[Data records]
◇ ◇ ◇

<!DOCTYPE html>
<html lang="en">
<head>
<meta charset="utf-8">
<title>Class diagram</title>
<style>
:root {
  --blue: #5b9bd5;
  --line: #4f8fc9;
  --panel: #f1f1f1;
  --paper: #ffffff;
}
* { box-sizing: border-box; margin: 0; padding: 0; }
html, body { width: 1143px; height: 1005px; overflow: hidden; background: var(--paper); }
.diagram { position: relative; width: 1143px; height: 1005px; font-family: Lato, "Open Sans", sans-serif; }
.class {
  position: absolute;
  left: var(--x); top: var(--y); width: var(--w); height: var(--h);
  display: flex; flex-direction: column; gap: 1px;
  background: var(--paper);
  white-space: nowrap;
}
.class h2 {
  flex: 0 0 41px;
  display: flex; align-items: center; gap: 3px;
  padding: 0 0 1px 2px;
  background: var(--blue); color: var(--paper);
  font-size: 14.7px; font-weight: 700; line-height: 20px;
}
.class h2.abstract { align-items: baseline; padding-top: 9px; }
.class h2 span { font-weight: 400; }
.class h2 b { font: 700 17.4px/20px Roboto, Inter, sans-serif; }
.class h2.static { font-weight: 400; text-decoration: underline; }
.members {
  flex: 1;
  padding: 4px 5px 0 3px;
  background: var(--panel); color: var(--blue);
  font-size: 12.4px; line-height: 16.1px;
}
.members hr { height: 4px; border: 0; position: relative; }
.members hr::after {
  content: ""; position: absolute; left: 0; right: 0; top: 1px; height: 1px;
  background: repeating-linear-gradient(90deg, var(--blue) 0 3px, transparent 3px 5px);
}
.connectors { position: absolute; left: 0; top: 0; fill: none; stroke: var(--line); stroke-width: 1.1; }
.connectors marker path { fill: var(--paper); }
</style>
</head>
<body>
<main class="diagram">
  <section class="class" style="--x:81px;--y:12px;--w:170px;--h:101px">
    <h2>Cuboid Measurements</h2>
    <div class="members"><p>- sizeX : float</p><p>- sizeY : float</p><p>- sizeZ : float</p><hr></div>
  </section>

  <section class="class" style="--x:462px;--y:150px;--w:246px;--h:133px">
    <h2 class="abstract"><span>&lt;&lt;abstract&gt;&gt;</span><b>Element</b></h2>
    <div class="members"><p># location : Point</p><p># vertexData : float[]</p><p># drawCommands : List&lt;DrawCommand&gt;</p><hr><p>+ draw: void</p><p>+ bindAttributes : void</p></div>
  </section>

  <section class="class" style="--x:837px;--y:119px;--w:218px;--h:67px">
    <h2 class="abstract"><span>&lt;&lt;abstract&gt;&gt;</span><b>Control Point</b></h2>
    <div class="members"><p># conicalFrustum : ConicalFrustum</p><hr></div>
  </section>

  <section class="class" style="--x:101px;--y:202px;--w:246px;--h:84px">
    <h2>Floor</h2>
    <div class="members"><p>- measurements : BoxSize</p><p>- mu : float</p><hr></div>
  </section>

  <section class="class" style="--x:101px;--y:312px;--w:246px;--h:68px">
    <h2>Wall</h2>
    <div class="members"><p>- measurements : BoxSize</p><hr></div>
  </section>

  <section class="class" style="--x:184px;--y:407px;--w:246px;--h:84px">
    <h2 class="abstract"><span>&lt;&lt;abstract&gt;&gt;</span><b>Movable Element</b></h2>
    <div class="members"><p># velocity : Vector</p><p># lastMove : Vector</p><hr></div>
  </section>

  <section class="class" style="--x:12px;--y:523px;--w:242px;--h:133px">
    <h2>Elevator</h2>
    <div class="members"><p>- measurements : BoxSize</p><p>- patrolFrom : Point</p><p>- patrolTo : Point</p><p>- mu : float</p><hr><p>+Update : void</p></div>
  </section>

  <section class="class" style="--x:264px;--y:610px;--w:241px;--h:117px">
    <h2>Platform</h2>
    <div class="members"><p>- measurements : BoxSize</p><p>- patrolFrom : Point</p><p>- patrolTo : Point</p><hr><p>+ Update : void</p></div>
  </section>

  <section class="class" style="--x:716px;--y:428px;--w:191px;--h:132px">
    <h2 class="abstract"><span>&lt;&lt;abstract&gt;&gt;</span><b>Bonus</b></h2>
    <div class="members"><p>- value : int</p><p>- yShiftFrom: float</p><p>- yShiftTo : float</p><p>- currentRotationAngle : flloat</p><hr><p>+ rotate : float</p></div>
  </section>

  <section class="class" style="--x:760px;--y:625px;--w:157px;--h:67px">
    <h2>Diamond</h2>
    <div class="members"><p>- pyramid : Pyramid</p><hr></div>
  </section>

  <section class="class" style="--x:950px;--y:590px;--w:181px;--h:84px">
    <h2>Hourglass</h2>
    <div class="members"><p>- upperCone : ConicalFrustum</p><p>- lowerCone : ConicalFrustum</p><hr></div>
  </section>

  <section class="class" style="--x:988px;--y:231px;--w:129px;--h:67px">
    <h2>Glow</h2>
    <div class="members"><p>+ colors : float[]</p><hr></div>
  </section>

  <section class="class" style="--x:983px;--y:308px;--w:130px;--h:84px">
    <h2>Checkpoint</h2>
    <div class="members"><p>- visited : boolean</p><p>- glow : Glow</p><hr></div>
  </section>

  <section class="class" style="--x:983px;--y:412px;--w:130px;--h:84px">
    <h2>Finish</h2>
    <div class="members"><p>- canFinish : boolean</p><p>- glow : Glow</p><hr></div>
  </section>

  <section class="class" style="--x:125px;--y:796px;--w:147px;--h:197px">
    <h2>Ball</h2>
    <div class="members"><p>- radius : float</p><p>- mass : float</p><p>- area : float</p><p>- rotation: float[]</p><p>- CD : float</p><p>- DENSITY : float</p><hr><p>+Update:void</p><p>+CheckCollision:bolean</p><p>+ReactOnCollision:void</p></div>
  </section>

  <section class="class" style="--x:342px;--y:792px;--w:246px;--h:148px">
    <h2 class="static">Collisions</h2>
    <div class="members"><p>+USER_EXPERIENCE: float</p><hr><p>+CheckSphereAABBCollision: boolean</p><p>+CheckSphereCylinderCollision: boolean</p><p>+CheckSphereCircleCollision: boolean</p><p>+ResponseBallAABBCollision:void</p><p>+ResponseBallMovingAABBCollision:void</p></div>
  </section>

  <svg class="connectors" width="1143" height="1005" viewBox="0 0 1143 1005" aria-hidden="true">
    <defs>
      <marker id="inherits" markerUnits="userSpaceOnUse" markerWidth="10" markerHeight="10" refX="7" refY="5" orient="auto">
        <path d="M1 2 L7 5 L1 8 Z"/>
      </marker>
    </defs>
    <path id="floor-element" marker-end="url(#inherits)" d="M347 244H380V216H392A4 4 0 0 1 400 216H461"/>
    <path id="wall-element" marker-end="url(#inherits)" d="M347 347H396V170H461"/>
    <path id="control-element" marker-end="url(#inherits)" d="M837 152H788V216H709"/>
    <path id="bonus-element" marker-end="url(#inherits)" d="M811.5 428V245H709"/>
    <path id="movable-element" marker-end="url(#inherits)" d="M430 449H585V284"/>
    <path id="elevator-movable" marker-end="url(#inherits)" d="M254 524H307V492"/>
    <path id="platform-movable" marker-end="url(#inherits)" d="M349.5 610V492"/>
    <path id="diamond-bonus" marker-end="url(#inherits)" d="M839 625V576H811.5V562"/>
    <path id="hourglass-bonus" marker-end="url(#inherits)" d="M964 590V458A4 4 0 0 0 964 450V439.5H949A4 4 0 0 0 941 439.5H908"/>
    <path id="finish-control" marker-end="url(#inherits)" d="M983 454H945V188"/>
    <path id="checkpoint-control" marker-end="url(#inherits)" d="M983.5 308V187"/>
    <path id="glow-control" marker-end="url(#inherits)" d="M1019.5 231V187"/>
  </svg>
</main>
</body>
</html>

◇ ◇ ◇

[PROBLEM STATEMENT] Retype all of the lines shown above, keeping each one exact.

[EXERCISE ANSWER]
<!DOCTYPE html>
<html lang="en">
<head>
<meta charset="utf-8">
<title>Class diagram</title>
<style>
:root {
  --blue: #5b9bd5;
  --line: #4f8fc9;
  --panel: #f1f1f1;
  --paper: #ffffff;
}
* { box-sizing: border-box; margin: 0; padding: 0; }
html, body { width: 1143px; height: 1005px; overflow: hidden; background: var(--paper); }
.diagram { position: relative; width: 1143px; height: 1005px; font-family: Lato, "Open Sans", sans-serif; }
.class {
  position: absolute;
  left: var(--x); top: var(--y); width: var(--w); height: var(--h);
  display: flex; flex-direction: column; gap: 1px;
  background: var(--paper);
  white-space: nowrap;
}
.class h2 {
  flex: 0 0 41px;
  display: flex; align-items: center; gap: 3px;
  padding: 0 0 1px 2px;
  background: var(--blue); color: var(--paper);
  font-size: 14.7px; font-weight: 700; line-height: 20px;
}
.class h2.abstract { align-items: baseline; padding-top: 9px; }
.class h2 span { font-weight: 400; }
.class h2 b { font: 700 17.4px/20px Roboto, Inter, sans-serif; }
.class h2.static { font-weight: 400; text-decoration: underline; }
.members {
  flex: 1;
  padding: 4px 5px 0 3px;
  background: var(--panel); color: var(--blue);
  font-size: 12.4px; line-height: 16.1px;
}
.members hr { height: 4px; border: 0; position: relative; }
.members hr::after {
  content: ""; position: absolute; left: 0; right: 0; top: 1px; height: 1px;
  background: repeating-linear-gradient(90deg, var(--blue) 0 3px, transparent 3px 5px);
}
.connectors { position: absolute; left: 0; top: 0; fill: none; stroke: var(--line); stroke-width: 1.1; }
.connectors marker path { fill: var(--paper); }
</style>
</head>
<body>
<main class="diagram">
  <section class="class" style="--x:81px;--y:12px;--w:170px;--h:101px">
    <h2>Cuboid Measurements</h2>
    <div class="members"><p>- sizeX : float</p><p>- sizeY : float</p><p>- sizeZ : float</p><hr></div>
  </section>

  <section class="class" style="--x:462px;--y:150px;--w:246px;--h:133px">
    <h2 class="abstract"><span>&lt;&lt;abstract&gt;&gt;</span><b>Element</b></h2>
    <div class="members"><p># location : Point</p><p># vertexData : float[]</p><p># drawCommands : List&lt;DrawCommand&gt;</p><hr><p>+ draw: void</p><p>+ bindAttributes : void</p></div>
  </section>

  <section class="class" style="--x:837px;--y:119px;--w:218px;--h:67px">
    <h2 class="abstract"><span>&lt;&lt;abstract&gt;&gt;</span><b>Control Point</b></h2>
    <div class="members"><p># conicalFrustum : ConicalFrustum</p><hr></div>
  </section>

  <section class="class" style="--x:101px;--y:202px;--w:246px;--h:84px">
    <h2>Floor</h2>
    <div class="members"><p>- measurements : BoxSize</p><p>- mu : float</p><hr></div>
  </section>

  <section class="class" style="--x:101px;--y:312px;--w:246px;--h:68px">
    <h2>Wall</h2>
    <div class="members"><p>- measurements : BoxSize</p><hr></div>
  </section>

  <section class="class" style="--x:184px;--y:407px;--w:246px;--h:84px">
    <h2 class="abstract"><span>&lt;&lt;abstract&gt;&gt;</span><b>Movable Element</b></h2>
    <div class="members"><p># velocity : Vector</p><p># lastMove : Vector</p><hr></div>
  </section>

  <section class="class" style="--x:12px;--y:523px;--w:242px;--h:133px">
    <h2>Elevator</h2>
    <div class="members"><p>- measurements : BoxSize</p><p>- patrolFrom : Point</p><p>- patrolTo : Point</p><p>- mu : float</p><hr><p>+Update : void</p></div>
  </section>

  <section class="class" style="--x:264px;--y:610px;--w:241px;--h:117px">
    <h2>Platform</h2>
    <div class="members"><p>- measurements : BoxSize</p><p>- patrolFrom : Point</p><p>- patrolTo : Point</p><hr><p>+ Update : void</p></div>
  </section>

  <section class="class" style="--x:716px;--y:428px;--w:191px;--h:132px">
    <h2 class="abstract"><span>&lt;&lt;abstract&gt;&gt;</span><b>Bonus</b></h2>
    <div class="members"><p>- value : int</p><p>- yShiftFrom: float</p><p>- yShiftTo : float</p><p>- currentRotationAngle : flloat</p><hr><p>+ rotate : float</p></div>
  </section>

  <section class="class" style="--x:760px;--y:625px;--w:157px;--h:67px">
    <h2>Diamond</h2>
    <div class="members"><p>- pyramid : Pyramid</p><hr></div>
  </section>

  <section class="class" style="--x:950px;--y:590px;--w:181px;--h:84px">
    <h2>Hourglass</h2>
    <div class="members"><p>- upperCone : ConicalFrustum</p><p>- lowerCone : ConicalFrustum</p><hr></div>
  </section>

  <section class="class" style="--x:988px;--y:231px;--w:129px;--h:67px">
    <h2>Glow</h2>
    <div class="members"><p>+ colors : float[]</p><hr></div>
  </section>

  <section class="class" style="--x:983px;--y:308px;--w:130px;--h:84px">
    <h2>Checkpoint</h2>
    <div class="members"><p>- visited : boolean</p><p>- glow : Glow</p><hr></div>
  </section>

  <section class="class" style="--x:983px;--y:412px;--w:130px;--h:84px">
    <h2>Finish</h2>
    <div class="members"><p>- canFinish : boolean</p><p>- glow : Glow</p><hr></div>
  </section>

  <section class="class" style="--x:125px;--y:796px;--w:147px;--h:197px">
    <h2>Ball</h2>
    <div class="members"><p>- radius : float</p><p>- mass : float</p><p>- area : float</p><p>- rotation: float[]</p><p>- CD : float</p><p>- DENSITY : float</p><hr><p>+Update:void</p><p>+CheckCollision:bolean</p><p>+ReactOnCollision:void</p></div>
  </section>

  <section class="class" style="--x:342px;--y:792px;--w:246px;--h:148px">
    <h2 class="static">Collisions</h2>
    <div class="members"><p>+USER_EXPERIENCE: float</p><hr><p>+CheckSphereAABBCollision: boolean</p><p>+CheckSphereCylinderCollision: boolean</p><p>+CheckSphereCircleCollision: boolean</p><p>+ResponseBallAABBCollision:void</p><p>+ResponseBallMovingAABBCollision:void</p></div>
  </section>

  <svg class="connectors" width="1143" height="1005" viewBox="0 0 1143 1005" aria-hidden="true">
    <defs>
      <marker id="inherits" markerUnits="userSpaceOnUse" markerWidth="10" markerHeight="10" refX="7" refY="5" orient="auto">
        <path d="M1 2 L7 5 L1 8 Z"/>
      </marker>
    </defs>
    <path id="floor-element" marker-end="url(#inherits)" d="M347 244H380V216H392A4 4 0 0 1 400 216H461"/>
    <path id="wall-element" marker-end="url(#inherits)" d="M347 347H396V170H461"/>
    <path id="control-element" marker-end="url(#inherits)" d="M837 152H788V216H709"/>
    <path id="bonus-element" marker-end="url(#inherits)" d="M811.5 428V245H709"/>
    <path id="movable-element" marker-end="url(#inherits)" d="M430 449H585V284"/>
    <path id="elevator-movable" marker-end="url(#inherits)" d="M254 524H307V492"/>
    <path id="platform-movable" marker-end="url(#inherits)" d="M349.5 610V492"/>
    <path id="diamond-bonus" marker-end="url(#inherits)" d="M839 625V576H811.5V562"/>
    <path id="hourglass-bonus" marker-end="url(#inherits)" d="M964 590V458A4 4 0 0 0 964 450V439.5H949A4 4 0 0 0 941 439.5H908"/>
    <path id="finish-control" marker-end="url(#inherits)" d="M983 454H945V188"/>
    <path id="checkpoint-control" marker-end="url(#inherits)" d="M983.5 308V187"/>
    <path id="glow-control" marker-end="url(#inherits)" d="M1019.5 231V187"/>
  </svg>
</main>
</body>
</html>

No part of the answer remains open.